What to work on. For the entries below, report every line that includes the word "const".

[Saved entries]
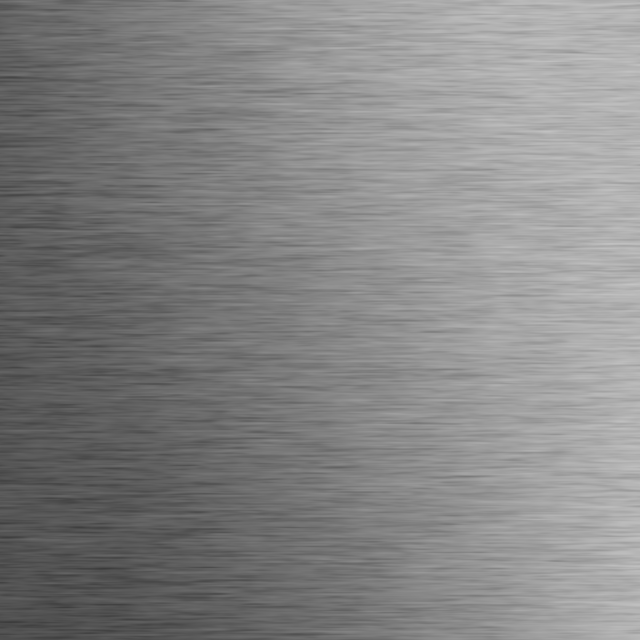
This texture is drawn by a Shadertoy shader. Its source:

```glsl
// Brushed steel sheet: fine horizontal streaks over a soft diagonal sheen.

float hash(vec2 cell, float seed) {
    vec3 p = fract(vec3(cell.xyx + seed) * vec3(0.1031, 0.1030, 0.0973));
    p += dot(p, p.yzx + 33.33);
    return fract((p.x + p.y) * p.z);
}

// Cellular noise: each stretched cell holds one soft streak, light or dark.
float streaks(vec2 uv, vec2 cellCount, float seed) {
    vec2 p = uv * cellCount;
    float sum = 0.0;
    for (int j = -1; j <= 1; j++) {
        float row = floor(p.y) + float(j);
        // A shift per row keeps the streak ends from lining up.
        float x = p.x + 40.0 * hash(vec2(row, 7.0), seed);
        for (int i = -1; i <= 1; i++) {
            vec2 cell = vec2(floor(x) + float(i), row);
            vec2 center = cell + vec2(hash(cell, seed + 11.0), hash(cell, seed + 23.0));
            float tone = 2.0 * hash(cell, seed + 37.0) - 1.0;
            vec2 offset = vec2(x, p.y) - center;
            float falloff = max(0.0, 1.0 - dot(offset, offset));
            sum += tone * falloff * falloff;
        }
    }
    return sum;
}

// Dark at the left, bright at the right, with a tilt that fades at the sides.
float sheen(vec2 uv, float darkTone, float brightTone) {
    float across = mix(uv.x, smoothstep(0.0, 1.0, uv.x), 0.45);
    float tilt = 0.07 * (1.0 - uv.x) + 0.62 * uv.x * (1.0 - uv.x);
    return mix(darkTone, brightTone, across) + (uv.y - 0.5) * tilt;
}

// Layers from short hairlines to longer strokes.
float brushing(vec2 uv) {
    return 0.037 * streaks(uv, vec2(13.0, 370.0), 1.0)
         + 0.024 * streaks(uv, vec2(34.0, 430.0), 2.0)
         + 0.020 * streaks(uv, vec2(19.0, 250.0), 3.0)
         + 0.012 * streaks(uv, vec2(60.0, 300.0), 4.0)
         + 0.008 * streaks(uv, vec2(10.0, 120.0), 5.0);
}

void mainImage(out vec4 fragColor, in vec2 fragCoord) {
    vec2 uv = fragCoord / iResolution.xy;
    float grain = brushing(uv);
    // Dark scratches bite deeper than light ones.
    grain *= grain < 0.0 ? 1.15 : 0.85;
    float steel = sheen(uv, 0.345, 0.70) + grain;
    fragColor = vec4(vec3(clamp(steel, 0.0, 1.0)), 1.0);
}
```
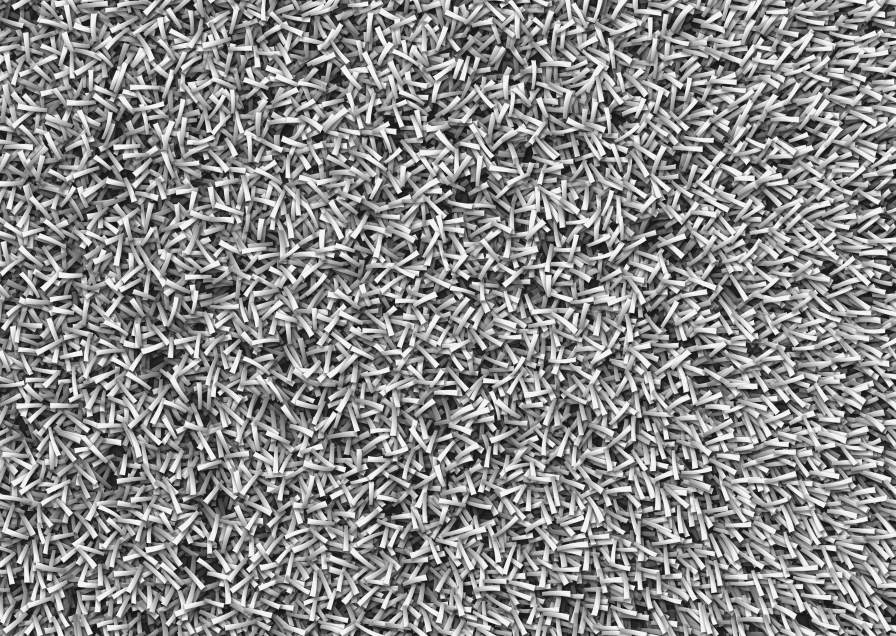
A Shadertoy shader for this texture:

```glsl
// Dense artificial turf from above in black and white: flat cut blades
// fan outward from a calm point. Jittered grids of blades are painted
// from the dark roots up to the bright tips, each casting a soft shadow.

vec3 hash3(vec3 p) {
    p = fract(p * vec3(0.1031, 0.1030, 0.0973));
    p += dot(p, p.yxz + 33.33);
    return fract((p.xxy + p.yxx) * p.zyx);
}

vec2 gradient(vec2 cell) {
    float a = 6.2832 * hash3(vec3(cell, 7.0)).x;
    return vec2(cos(a), sin(a));
}

float gradientNoise(vec2 p) {
    vec2 i = floor(p), f = p - i;
    vec2 s = f * f * (3.0 - 2.0 * f);
    vec2 e = vec2(1.0, 0.0);
    float low = mix(dot(gradient(i), f), dot(gradient(i + e), f - e), s.x);
    float high = mix(dot(gradient(i + e.yx), f - e.yx),
                     dot(gradient(i + 1.0), f - 1.0), s.x);
    return mix(low, high, s.y);
}

// Distance to a flat strip with square ends
float stripDistance(vec2 q, vec2 halfSize) {
    vec2 d = abs(q) - halfSize;
    return length(max(d, 0.0)) + min(max(d.x, d.y), 0.0);
}

// Paints one layer of blades over the tone below it
float paintLayer(float tone, vec2 p, float layer, float layers, float pixel) {
    const float cell = 0.028;
    float turn = 0.4 + layer * 1.9;
    mat2 grid = mat2(cos(turn), sin(turn), -sin(turn), cos(turn));
    vec2 g = grid * p / cell + layer * vec2(17.3, 29.7) + 100.0;
    vec2 home = floor(g);

    for (int j = -1; j <= 1; j++)
    for (int i = -1; i <= 1; i++) {
        vec2 id = home + vec2(i, j);
        vec3 place = hash3(vec3(id, layer + 1.0));
        vec3 form = hash3(vec3(id.yx + 31.0, layer + 41.0));
        vec2 offset = ((g - id - place.xy) * cell) * grid;
        vec2 middle = p - offset;

        // Clumps thin out the upper blades and leave dark gaps
        float clump = gradientNoise(middle * 14.0);
        float height = (layer + form.x) / layers;
        float thinning = 0.15 - 0.08 * middle.x + 0.9 * clump;
        if (height > 0.35 && place.z < thinning) continue;

        // Lean outward, with tufts and loose single blades
        float spin = 6.2832 * form.y + 2.5 * clump;
        vec2 lean = (middle - vec2(0.45, 0.62)) * 1.3
                  + 0.75 * vec2(cos(spin), sin(spin));
        vec2 along = normalize(lean + 0.0001);
        vec2 across = vec2(-along.y, along.x);
        vec2 q = vec2(dot(offset, along), dot(offset, across));
        q.y += (form.z - 0.5) * 9.0 * q.x * q.x;

        float halfLength = mix(0.016, 0.025, fract(form.x * 7.3 + form.z));
        float t = clamp(0.5 + 0.5 * q.x / halfLength, 0.0, 1.0);
        float halfWidth = mix(0.0028, 0.0043, t) * mix(0.85, 1.15, form.z);
        vec2 size = vec2(halfLength, halfWidth);

        // Shadow falls down and to the right
        vec2 drop = vec2(-0.0015, 0.0025);
        vec2 qs = q + vec2(dot(drop, along), dot(drop, across));
        float shade = 1.0 - smoothstep(-0.002, 0.005, stripDistance(qs, size));
        tone *= 1.0 - 0.48 * shade;

        // Blade brightens to its tip and has one lit side
        float light = mix(0.06, 1.0, pow(height, 1.1)) * mix(0.66, 1.22, t);
        light *= mix(0.86, 1.14, fract(place.z * 9.7 + form.y));
        float side = clamp(q.y / halfWidth, -1.0, 1.0);
        light *= 1.0 + 0.13 * side * sign(across.y - 0.4 * across.x);
        light *= mix(0.95, 1.07, middle.x / 1.4);
        float cover = 1.0 - smoothstep(-0.7 * pixel, 0.7 * pixel,
                                       stripDistance(q, size));
        tone = mix(tone, min(light, 0.97), cover);
    }
    return tone;
}

void mainImage(out vec4 fragColor, in vec2 fragCoord) {
    vec2 p = fragCoord / iResolution.y;
    float pixel = 1.0 / iResolution.y;
    float tone = 0.09;
    const float layers = 8.0;
    for (float layer = 0.0; layer < layers; layer++) {
        tone = paintLayer(tone, p, layer, layers, pixel);
    }
    // Lift the blacks a little, as in faded film
    fragColor = vec4(vec3(mix(0.07, 0.98, tone)), 1.0);
}
```
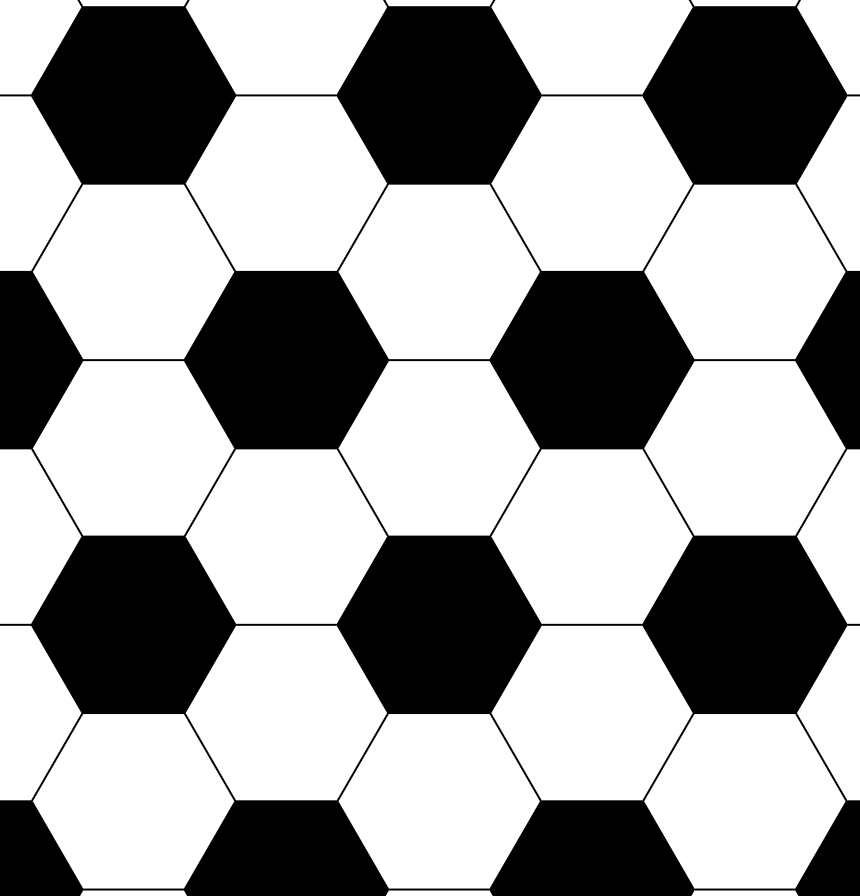
Write a Shadertoy shader that draws this pattern.

```glsl
// Lengths are fractions of the canvas height
const float HEX_RADIUS = 0.11371;
const vec2  BLACK_CENTRE = vec2(0.4902, 0.8935);
const float LINE_WIDTH = 0.0022;
const vec3  INK = vec3(0.0);
const vec3  PAPER = vec3(1.0);

const float SQRT3 = 1.7320508;

// Offset from the nearest centre of a flat-topped hexagon grid of unit radius
vec2 hexOffset(vec2 p) {
    vec2 period = vec2(3.0, SQRT3);
    vec2 a = p - period * floor(p / period + 0.5);
    vec2 b = p - period * (floor(p / period) + 0.5);
    return dot(a, a) < dot(b, b) ? a : b;
}

// Distance from a point inside the unit hexagon to its nearest edge
float hexEdgeDistance(vec2 offset) {
    vec2 q = abs(offset);
    return 0.5 * SQRT3 - max(q.y, dot(q, vec2(0.5 * SQRT3, 0.5)));
}

// Every third half-row of cells is black
bool isBlackCell(vec2 centre) {
    float halfRow = floor(centre.y / (0.5 * SQRT3) + 0.5);
    return mod(halfRow + 0.5, 3.0) < 1.0;
}

void mainImage(out vec4 fragColor, in vec2 fragCoord) {
    float pixel = 1.0 / iResolution.y;
    vec2 p = (fragCoord * pixel - BLACK_CENTRE) / HEX_RADIUS;

    vec2 offset = hexOffset(p);
    float edge = hexEdgeDistance(offset) * HEX_RADIUS;

    // White cells fade into the seam; black cells stay solid
    float paper = clamp((edge - 0.5 * LINE_WIDTH) / pixel + 0.5, 0.0, 1.0);
    if (isBlackCell(p - offset)) paper = 0.0;

    fragColor = vec4(mix(INK, PAPER, paper), 1.0);
}
```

Answer box.
    const float cell = 0.028;
    const float layers = 8.0;
const float HEX_RADIUS = 0.11371;
const vec2  BLACK_CENTRE = vec2(0.4902, 0.8935);
const float LINE_WIDTH = 0.0022;
const vec3  INK = vec3(0.0);
const vec3  PAPER = vec3(1.0);
const float SQRT3 = 1.7320508;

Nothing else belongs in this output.